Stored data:

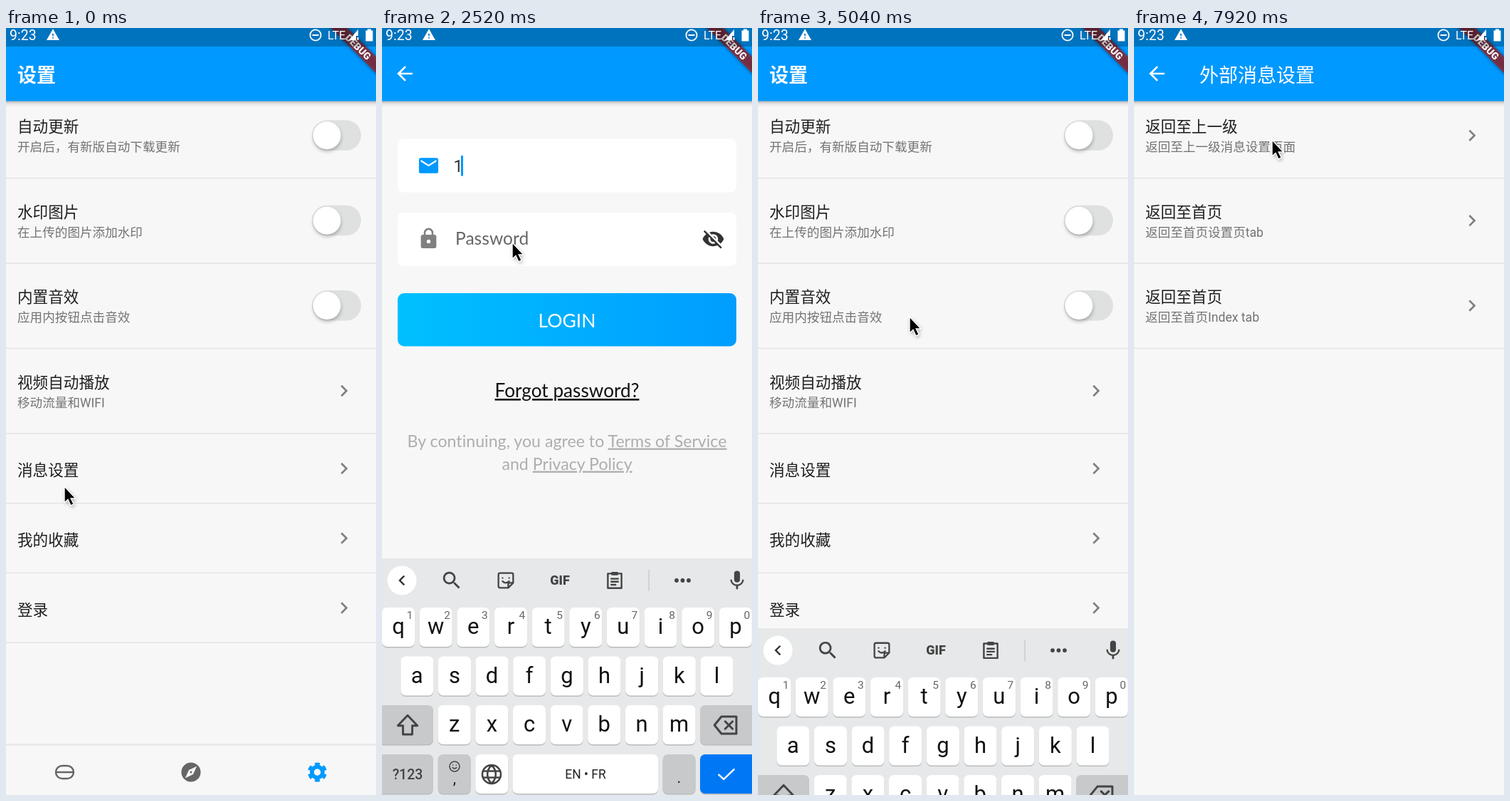
Recreate the animation shown at these times as an HTML page. Size 520 px wide and 1076 px high, loop 8000 ms.

```html
<!DOCTYPE html>
<html lang="zh-CN">
<head>
<meta charset="utf-8">
<title>设置</title>
<style>
html, body { margin: 0; width: 100%; height: 100%; overflow: hidden; background: #f7f7f7 }
svg { display: block; width: 100vw; height: 100vh; font-family: Roboto, "Noto Sans CJK SC", sans-serif }
.brand { font-family: Lato, sans-serif; font-variant-ligatures: none }
.line { fill: none; stroke: #444; stroke-width: 2; stroke-linejoin: round; stroke-linecap: round }
</style>
</head>
<body>
<svg id="stage" viewBox="0 0 520 1076"></svg>
<script>
const BLUE = '#0099ff', GREY = '#808080', DP = 1.357, HEIGHT = 1082;

const rect = (x, y, w, h, fill, more = '') =>
  `<rect x="${x}" y="${y}" width="${w}" height="${h}" fill="${fill}" ${more}/>`;
const circle = (x, y, r, more) => `<circle cx="${x}" cy="${y}" r="${r}" ${more}/>`;
const text = (s, x, y, size, fill, more = '') =>
  `<text x="${x}" y="${y}" font-size="${size}" fill="${fill}" ${more}>${s}</text>`;
const mid = 'text-anchor="middle"';
// 24-unit icon centred on x, y
const icon = (d, x, y, more, scale = DP) =>
  `<path transform="translate(${x} ${y}) scale(${scale}) translate(-12 -12)" d="${d}" ${more}/>`;
const fill = c => `fill="${c}"`;
const line = 'class="line"';

const paths = {
  back: 'M20 11H7.83l5.59-5.59L12 4l-8 8 8 8 1.41-1.41L7.83 13H20z',
  next: 'M10 6 8.59 7.41 13.17 12l-4.58 4.59L10 18l6-6z',
  prev: 'M15.41 7.41 14 6l-6 6 6 6 1.41-1.41L10.83 12z',
  warn: 'M1 21h22L12 2 1 21zm12-3h-2v-2h2v2zm0-4h-2v-4h2v4z',
  compass: 'M12 10.9a1.1 1.1 0 1 0 0 2.2 1.1 1.1 0 0 0 0-2.2zM12 2a10 10 0 1 0 0 20 10 10 0 0 0 0-20zm2.19 12.19L6 18l3.81-8.19L18 6z',
  mail: 'M20 4H4a2 2 0 0 0-2 2v12a2 2 0 0 0 2 2h16a2 2 0 0 0 2-2V6a2 2 0 0 0-2-2zm0 4l-8 5-8-5V6l8 5 8-5z',
  lock: 'M18 8h-1V6A5 5 0 0 0 7 6v2H6a2 2 0 0 0-2 2v10a2 2 0 0 0 2 2h12a2 2 0 0 0 2-2V10a2 2 0 0 0-2-2zm-6 9a2 2 0 1 1 0-4 2 2 0 0 1 0 4zm3.1-9H8.9V6a3.1 3.1 0 0 1 6.2 0z',
  hidden: 'M12 7c2.76 0 5 2.24 5 5 0 .65-.13 1.26-.36 1.83l2.92 2.92c1.51-1.26 2.7-2.89 3.43-4.75-1.73-4.39-6-7.5-11-7.5-1.4 0-2.74.25-3.98.7l2.16 2.16C10.74 7.13 11.35 7 12 7zM2 4.27l2.74 2.74C3.08 8.3 1.78 10.02 1 12c1.73 4.39 6 7.5 11 7.5 1.55 0 3.03-.3 4.38-.84L19.73 22 21 20.73 3.27 3zM7.53 9.8l1.55 1.55c-.05.21-.08.43-.08.65 0 1.66 1.34 3 3 3 .22 0 .44-.03.65-.08l1.55 1.55c-.67.33-1.41.53-2.2.53-2.76 0-5-2.24-5-5 0-.79.2-1.53.53-2.2zm4.31-.78l3.15 3.15.02-.16c0-1.66-1.34-3-3-3z',
  search: 'M15.5 14h-.79l-.28-.27A6.5 6.5 0 1 0 9.5 16c1.61 0 3.09-.59 4.23-1.57l.27.28v.79l5 5L20.49 19zm-6 0a4.5 4.5 0 1 1 0-9 4.5 4.5 0 0 1 0 9z',
  sticker: 'M5 3h14a2 2 0 0 1 2 2v10l-6 6H5a2 2 0 0 1-2-2V5a2 2 0 0 1 2-2zM21 15h-4a2 2 0 0 0-2 2v4M8 9h.1M16 9h.1M8 13q4 4 8 0',
  clip: 'M4 4h16v17H4zM9 3h6v2H9zM8 10h8M8 13.5h8M8 17h5',
  mic: 'M12 14a3 3 0 0 0 3-3V5a3 3 0 0 0-6 0v6a3 3 0 0 0 3 3zm5.3-3c0 3-2.54 5.1-5.3 5.1S6.7 14 6.7 11H5c0 3.41 2.72 6.23 6 6.72V21h2v-3.28c3.28-.48 6-3.3 6-6.72z',
  shift: 'M12 2.5 2.5 12.5h5V21h9v-8.5h5z',
  erase: 'M8 4h14v16H8L1.5 12zM11.5 8.5l7 7m0-7l-7 7',
  globe: 'M12 2a10 10 0 0 0 0 20 10 10 0 0 0 0-20c-6 6-6 14 0 20 6-6 6-14 0-20M3 8.5h18M3 15.5h18',
  check: 'M3.5 12.5l5.5 5L20.5 6.5'
};

// ---- list pages ----
const label = (s, x, cy, size, color, more) => text(s, x, cy + size * .38, size, color, more);

function toggle(y) {
  return rect(430, y - 21.5, 69, 42.5, '#dfe0e0', 'rx="21.2"') +
    circle(451.5, y + 3, 19.5, 'fill="#000" opacity=".25" filter="url(#soft)"') +
    circle(451, y, 19.5, fill('#fff'));
}

// items: [title, subtitle, hasToggle]
function list(items) {
  let y = 91.3;
  return items.map(([title, sub, hasToggle]) => {
    const top = y, cy = top + (sub ? 59.5 : 49);
    y += sub ? 119.4 : 97.8;
    return label(title, 16, top + (sub ? 46.8 : 51), 21.6, '#1e1e1e') +
      (sub ? label(sub, 16, top + 75.5, 17.6, '#737373') : '') +
      (hasToggle ? toggle(cy) : icon(paths.next, 475, cy, fill(GREY))) +
      rect(0, y - .7, 520, 1.3, '#e2e2e2');
  }).join('');
}

function page(id, title, weight, body, back = true) {
  return `<g id="${id}">` + rect(0, -6, 520, HEIGHT, '#f7f7f7') + body +
    rect(0, 102, 520, 9, 'url(#shade)') + rect(0, -6, 520, 108.5, BLUE) +
    (back ? icon(paths.back, 32, 64, fill('#fff')) : '') +
    label(title, back ? 92 : 16, 66, 27, '#fff', `font-weight="${weight}"`) + '</g>';
}

const navBar = rect(0, 1004, 520, 3, '#000', 'opacity=".05"') + rect(0, 1007, 520, 69, '#f7f7f7') +
  `<path d="M79 1035h7a9 9 0 0 1 0 18h-7a9 9 0 0 1 0-18zM70 1044h25" fill="none" stroke="#666" stroke-width="2.4"/>` +
  icon(paths.compass, 260, 1044, fill('#666')) +
  `<g transform="translate(437.5 1044) scale(${DP}) rotate(30)" fill="none" stroke="${BLUE}">` +
  circle(0, 0, 5.6, 'stroke-width="4.2"') +
  circle(0, 0, 8.4, 'stroke-width="3.2" pathLength="60" stroke-dasharray="5.6 4.4" stroke-dashoffset="2.8"') + '</g>';

// ---- login page ----
const under = s => `<tspan text-decoration="underline">${s}</tspan>`;
const field = y => rect(22, y, 476, 75, '#fff', 'rx="8"');
const loginForm = '<g class="brand">' + field(155.5) + field(259) +
  icon(paths.mail, 65.5, 193, 'id="mail"') + icon(paths.lock, 65.5, 295.5, 'id="lock"') +
  icon(paths.hidden, 465.5, 296, fill('#333')) +
  text('Email Address', 103, 201.5, 24.6, '#666', 'id="mailHint"') +
  text('Password', 103, 303.5, 24.6, '#666', 'id="passHint"') +
  text('1', 100.5, 202, 23.5, '#333', 'id="mailText" font-family="Roboto, sans-serif"') +
  circle(107.3, 295, 3.2, 'id="passText" fill="#333"') +
  rect(111, 179, 3, 28.5, BLUE, 'id="caret"') +
  rect(22, 372, 476, 74.5, 'url(#glow)', 'id="button" rx="9"') +
  text('LOGIN', 260, 419.5, 26.5, '#fff', mid) +
  text(under('Forgot password?'), 260, 518, 26.2, '#111', mid) +
  text('By continuing, you agree to ' + under('Terms of Service'), 260, 587.5, 23.2, '#aeaeae', mid) +
  text('and ' + under('Privacy Policy'), 260, 619.5, 23.2, '#aeaeae', mid) + '</g>' +
  text('Not a part of a component yet?', 260, 972.5, 24.3, '#111', mid) +
  text(under('Create a fliv account'), 260, 1005, 24.3, BLUE, mid + ' font-weight="700"');

// ---- keyboard ----
const key = (x, cy, w, color) =>
  rect(x, cy - 25.5, w, 55, '#b9bbbd', 'rx="7"') + rect(x, cy - 27, w, 55, color, 'rx="7"');
const letters = (chars, x0, cy, digits) => [...chars].map((c, i) => {
  const x = x0 + i * 52.65;
  return key(x - 23, cy, 46, '#fff') + text(c, x, cy + 10, 31, '#111', mid) +
    (digits ? text((i + 1) % 10, x + 16, cy - 11, 15.5, '#666', mid) : '');
}).join('');
const DARK = '#c7c9cb';
const keyboard = '<g id="keyboard">' + rect(0, 744, 520, 340, '#e6e8e9') +
  circle(28, 775, 20.5, fill('#fff')) + icon(paths.prev, 28, 775, fill('#333'), 1.2) +
  icon(paths.search, 98, 775, fill('#444')) + icon(paths.sticker, 174, 775, line, 1.15) +
  text('GIF', 250, 781, 18, '#444', mid + ' font-weight="900"') +
  icon(paths.clip, 327, 775, line, 1.2) + rect(374.5, 760, 1.3, 30, '#c4c6c8') +
  [414, 422.5, 431].map(x => circle(x, 775, 2.9, fill('#444'))).join('') +
  icon(paths.mic, 499, 775, fill('#444')) +
  letters('qwertyuiop', 23, 840, true) + letters('asdfghjkl', 49.3, 908.5) + letters('zxcvbnm', 101.7, 977) +
  key(-8, 977, 80, DARK) + icon(paths.shift, 36, 978, line, 1.45) +
  key(447, 977, 81, DARK) + icon(paths.erase, 483, 978, line, 1.5) +
  key(-8, 1046, 80, DARK) + text('?123', 36, 1054, 19.5, '#444', mid + ' font-weight="500"') +
  key(78.7, 1046, 46, DARK) + circle(102, 1036, 7, 'class="line" style="stroke-width:1.5"') +
  icon('M9 9.5h.1M15 9.5h.1M8.5 14q3.5 3 7 0', 102, 1036, line, .8) + text(',', 102, 1060, 22, '#222', mid) +
  key(131.3, 1046, 46, '#fff') + icon(paths.globe, 154, 1047, line, 1.3) +
  key(183.5, 1046, 204.5, '#fff') + text('EN • FR', 286, 1053, 17.5, '#222', mid) +
  key(394.6, 1046, 46, DARK) + text('.', 417.5, 1059, 22, '#222', mid) +
  key(447, 1046, 81, '#0078f5') + icon(paths.check, 484, 1047, 'class="line" style="stroke:#fff"', 1.25) + '</g>';

// ---- overlays ----
const spokes = Array.from({ length: 15 }, (_, i) =>
  `<path d="M0-20V-45" transform="rotate(${i * 24})" opacity="${1 - i * .055}"/>`).join('');
const dialog = '<g id="dialog">' + rect(0, -6, 520, HEIGHT, '#000', 'opacity=".54"') +
  `<g id="spinner" stroke="#dc2236" stroke-width="4" stroke-linecap="round">${spokes}</g></g>`;

const banner = '<g transform="translate(527.5 -6) rotate(45)">' +
  rect(-60, 38, 120, 16.3, '#000', 'opacity=".5" filter="url(#soft)"') +
  rect(-60, 38, 120, 16.3, '#b71c1c', 'opacity=".63"') +
  text('DEBUG', 0, 51, 13.8, '#fff', mid + ' font-weight="900"') + '</g>';

const status = rect(0, -6, 520, 32, '#000', 'opacity=".25"');
const statusIcons = text('9:23', 5, 17, 19.5, '#fff') + icon(paths.warn, 66, 9.5, fill('#fff'), .82) +
  circle(435, 10, 7.6, 'fill="none" stroke="#fff" stroke-width="1.8"') + rect(430.5, 9, 9, 2, '#fff') +
  text('LTE', 452, 16, 16, '#fff') +
  '<path d="M495 2v9h-3v6h-10zM493.5 13h2v4h-2z" fill="#fff"/>' +
  '<path d="M508 1.5h5v2h2.5v15h-10v-15h2.5z" fill="#fff"/>';

const pointer = '<g id="pointer"><path d="M1 2V25l5-4.500 4 9 4.500-2-4-8.500h7z" opacity=".35" filter="url(#soft)"/>' +
  '<path d="M0 0V23l5-4.500 4 8.500 4.200-2-4-8h6.800z" fill="#000" stroke="#fff" stroke-width="1.4"/></g>';

stage.innerHTML = `<defs>
  <filter id="soft" x="-50%" y="-100%" width="200%" height="300%"><feGaussianBlur stdDeviation="2.5"/></filter>
  <linearGradient id="shade" x2="0" y2="1"><stop stop-opacity=".3"/><stop offset=".45" stop-opacity=".08"/><stop offset="1" stop-opacity="0"/></linearGradient>
  <linearGradient id="glow"><stop stop-color="#00c0ff"/><stop offset="1" stop-color="#009dff"/></linearGradient>
</defs>` +
  page('settings', '设置', 700, list([
    ['自动更新', '开启后，有新版自动下载更新', true],
    ['水印图片', '在上传的图片添加水印', true],
    ['内置音效', '应用内按钮点击音效', true],
    ['视频自动播放', '移动流量和WIFI'],
    ['消息设置'], ['我的收藏'], ['登录']
  ]) + navBar, false) +
  page('login', '', 400, loginForm) +
  page('messages', '消息设置', 700, list([['外部消息设置'], ['内部消息设置']])) +
  page('external', '外部消息设置', 400, list([
    ['返回至上一级', '返回至上一级消息设置页面'],
    ['返回至首页', '返回至首页设置页tab'],
    ['返回至首页', '返回至首页Index tab']
  ])) + dialog + banner + status + keyboard + statusIcons + pointer;

// ---- motion ----
const $ = id => document.getElementById(id);
const ramp = (t, a, b) => Math.min(1, Math.max(0, (t - a) / (b - a)));
const smooth = (t, a, b) => { const p = ramp(t, a, b); return p * p * (3 - 2 * p); };
const slide = (t, from) => HEIGHT * ramp(t, from, from + 300);
const move = (id, x, y) => $(id).setAttribute('transform', `translate(${x} ${y})`);
const show = (id, on) => $(id).style.display = on ? '' : 'none';

// pointer stops: leave at, arrive at, x, y
const stops = [
  [0, 0, 82, 643], [120, 480, 82, 602], [950, 1550, 135, 205], [2280, 2520, 183, 301],
  [3000, 3330, 213, 405], [5050, 5700, 167, 628], [6200, 6750, 141, 177], [7300, 7920, 194, 157]
];
const MAIL_FOCUS = 1640, MAIL_TYPED = 2250, PASS_FOCUS = 2620, PASS_TYPED = 2900, SUBMIT = 3420, DONE = 4489.4;

function draw(t) {
  let [, , x, y] = stops[0];
  for (const [a, b, sx, sy] of stops.slice(1)) {
    const p = smooth(t, a, b);
    x += (sx - x) * p;
    y += (sy - y) * p;
  }
  move('pointer', x, y);

  move('login', 0, HEIGHT - slide(t, 590.4) + slide(t, DONE));
  move('messages', 0, HEIGHT - slide(t, 5830.7));
  move('external', 0, HEIGHT - slide(t, 6860));

  const keys = smooth(t, 1740, 2000) - smooth(t, SUBMIT, 3650) + smooth(t, 4555, 4830) - smooth(t, 4950, 5200);
  move('keyboard', 0, 332 * (1 - keys));

  const onMail = t >= MAIL_FOCUS && t < PASS_FOCUS;
  const onPass = t >= PASS_FOCUS && t < SUBMIT || t >= DONE;
  $('mail').setAttribute('fill', onMail ? BLUE : GREY);
  $('lock').setAttribute('fill', onPass ? BLUE : GREY);
  show('mailHint', t < MAIL_TYPED);
  show('mailText', t >= MAIL_TYPED);
  show('passHint', t < PASS_TYPED);
  show('passText', t >= PASS_TYPED);

  const typed = onMail ? t >= MAIL_TYPED : t >= PASS_TYPED;
  const since = [DONE, PASS_TYPED, PASS_FOCUS, MAIL_TYPED, MAIL_FOCUS].find(s => t >= s) || 0;
  show('caret', (onMail || onPass) && (t - since) % 1000 < 500);
  $('caret').setAttribute('x', typed ? 111 : 103);
  $('caret').setAttribute('y', onMail ? 179 : 280.5);
  $('button').setAttribute('fill', t < DONE ? 'url(#glow)' : BLUE);

  $('dialog').setAttribute('opacity', smooth(t, SUBMIT, 3570) - smooth(t, DONE, DONE + 300));
  $('spinner').setAttribute('transform', `translate(260 555) rotate(${84 + (t - 3690) * 360 / 985})`);
}

const STEP = 90, start = performance.now();
function tick() {
  const t = (performance.now() - start) % 8000;
  draw(Math.min(7920, Math.floor(t / STEP) * STEP));
  requestAnimationFrame(tick);
}
tick();
</script>
</body>
</html>
```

[EXERCISE DETAILS]: Whenever a line of the data above includes the word "Math", copy that line.

[ANSWER FOR THIS EXERCISE]:
const ramp = (t, a, b) => Math.min(1, Math.max(0, (t - a) / (b - a)));
  draw(Math.min(7920, Math.floor(t / STEP) * STEP));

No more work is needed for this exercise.